Work to complete
Only lines containing "return" are wanted from the data below. Copy those lines.
Available records below:
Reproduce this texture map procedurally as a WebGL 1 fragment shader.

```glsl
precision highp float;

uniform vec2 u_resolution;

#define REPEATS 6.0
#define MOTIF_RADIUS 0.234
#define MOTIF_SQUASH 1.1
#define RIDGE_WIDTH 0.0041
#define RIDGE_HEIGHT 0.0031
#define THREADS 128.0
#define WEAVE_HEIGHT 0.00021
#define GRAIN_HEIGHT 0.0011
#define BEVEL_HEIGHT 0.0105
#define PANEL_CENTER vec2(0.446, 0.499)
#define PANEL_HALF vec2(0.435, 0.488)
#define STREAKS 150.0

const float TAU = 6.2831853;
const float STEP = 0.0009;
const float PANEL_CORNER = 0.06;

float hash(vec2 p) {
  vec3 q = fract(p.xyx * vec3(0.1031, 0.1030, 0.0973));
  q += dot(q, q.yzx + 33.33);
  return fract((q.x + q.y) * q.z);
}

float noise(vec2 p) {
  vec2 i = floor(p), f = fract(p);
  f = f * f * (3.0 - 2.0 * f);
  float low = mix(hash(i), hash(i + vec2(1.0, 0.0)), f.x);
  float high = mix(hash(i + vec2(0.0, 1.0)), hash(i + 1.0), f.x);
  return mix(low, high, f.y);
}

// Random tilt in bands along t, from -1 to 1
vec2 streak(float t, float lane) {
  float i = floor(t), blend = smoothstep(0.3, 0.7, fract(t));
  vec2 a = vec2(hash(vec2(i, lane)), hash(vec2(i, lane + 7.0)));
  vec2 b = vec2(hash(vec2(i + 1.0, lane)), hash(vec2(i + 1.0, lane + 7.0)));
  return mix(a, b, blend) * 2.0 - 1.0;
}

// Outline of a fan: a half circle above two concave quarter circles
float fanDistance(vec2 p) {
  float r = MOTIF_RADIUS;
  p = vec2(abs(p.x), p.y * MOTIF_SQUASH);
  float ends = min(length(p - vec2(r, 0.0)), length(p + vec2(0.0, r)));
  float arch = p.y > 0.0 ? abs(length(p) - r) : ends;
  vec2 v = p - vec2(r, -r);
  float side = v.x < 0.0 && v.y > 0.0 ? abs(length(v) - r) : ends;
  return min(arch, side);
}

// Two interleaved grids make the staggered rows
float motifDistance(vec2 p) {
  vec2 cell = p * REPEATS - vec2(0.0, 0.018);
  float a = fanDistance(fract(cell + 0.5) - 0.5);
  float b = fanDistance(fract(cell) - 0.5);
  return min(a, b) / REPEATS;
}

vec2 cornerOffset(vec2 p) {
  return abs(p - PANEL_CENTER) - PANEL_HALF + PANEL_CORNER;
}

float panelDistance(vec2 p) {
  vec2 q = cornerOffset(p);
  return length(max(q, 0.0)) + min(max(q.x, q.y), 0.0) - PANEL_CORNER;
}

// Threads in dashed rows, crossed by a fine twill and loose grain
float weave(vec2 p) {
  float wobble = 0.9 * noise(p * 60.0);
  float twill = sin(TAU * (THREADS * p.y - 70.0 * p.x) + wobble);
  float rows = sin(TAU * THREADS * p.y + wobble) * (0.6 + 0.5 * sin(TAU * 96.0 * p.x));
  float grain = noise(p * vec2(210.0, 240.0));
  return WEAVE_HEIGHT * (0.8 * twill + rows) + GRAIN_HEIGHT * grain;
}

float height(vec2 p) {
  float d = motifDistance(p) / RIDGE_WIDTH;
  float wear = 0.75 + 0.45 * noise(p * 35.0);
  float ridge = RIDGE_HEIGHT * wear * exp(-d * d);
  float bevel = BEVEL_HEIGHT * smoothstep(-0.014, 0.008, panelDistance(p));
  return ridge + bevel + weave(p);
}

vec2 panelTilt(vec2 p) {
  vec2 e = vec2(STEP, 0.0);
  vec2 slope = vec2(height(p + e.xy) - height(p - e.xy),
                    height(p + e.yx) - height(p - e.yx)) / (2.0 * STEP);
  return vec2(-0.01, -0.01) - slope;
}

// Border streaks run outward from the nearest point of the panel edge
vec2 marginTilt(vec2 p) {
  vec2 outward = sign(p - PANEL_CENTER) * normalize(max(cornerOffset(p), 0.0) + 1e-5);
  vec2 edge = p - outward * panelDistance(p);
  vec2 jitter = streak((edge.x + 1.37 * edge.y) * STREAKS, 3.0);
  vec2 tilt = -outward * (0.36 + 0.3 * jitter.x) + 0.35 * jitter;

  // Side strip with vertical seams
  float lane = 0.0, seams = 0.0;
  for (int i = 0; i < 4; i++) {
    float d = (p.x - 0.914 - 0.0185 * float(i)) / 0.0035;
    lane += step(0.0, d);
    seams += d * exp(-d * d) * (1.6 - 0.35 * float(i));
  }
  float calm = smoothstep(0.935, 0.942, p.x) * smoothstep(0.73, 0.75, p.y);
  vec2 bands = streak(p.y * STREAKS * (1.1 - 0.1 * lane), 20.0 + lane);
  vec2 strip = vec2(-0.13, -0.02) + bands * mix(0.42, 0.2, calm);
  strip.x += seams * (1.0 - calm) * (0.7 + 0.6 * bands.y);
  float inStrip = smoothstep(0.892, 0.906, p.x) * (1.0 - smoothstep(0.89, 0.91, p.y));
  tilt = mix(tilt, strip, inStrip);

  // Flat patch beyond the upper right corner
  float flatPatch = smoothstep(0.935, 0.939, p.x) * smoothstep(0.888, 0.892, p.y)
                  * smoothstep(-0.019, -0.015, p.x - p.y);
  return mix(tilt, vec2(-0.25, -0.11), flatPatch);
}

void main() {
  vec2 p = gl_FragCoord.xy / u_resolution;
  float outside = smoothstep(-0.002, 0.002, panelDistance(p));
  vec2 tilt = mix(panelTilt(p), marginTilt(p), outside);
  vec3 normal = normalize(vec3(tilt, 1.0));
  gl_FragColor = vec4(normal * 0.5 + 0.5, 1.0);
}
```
End of Available records.
Written answer
  return fract((q.x + q.y) * q.z);
  return mix(low, high, f.y);
  return mix(a, b, blend) * 2.0 - 1.0;
  return min(arch, side);
  return min(a, b) / REPEATS;
  return abs(p - PANEL_CENTER) - PANEL_HALF + PANEL_CORNER;
  return length(max(q, 0.0)) + min(max(q.x, q.y), 0.0) - PANEL_CORNER;
  return WEAVE_HEIGHT * (0.8 * twill + rows) + GRAIN_HEIGHT * grain;
  return ridge + bevel + weave(p);
  return vec2(-0.01, -0.01) - slope;
  return mix(tilt, vec2(-0.25, -0.11), flatPatch);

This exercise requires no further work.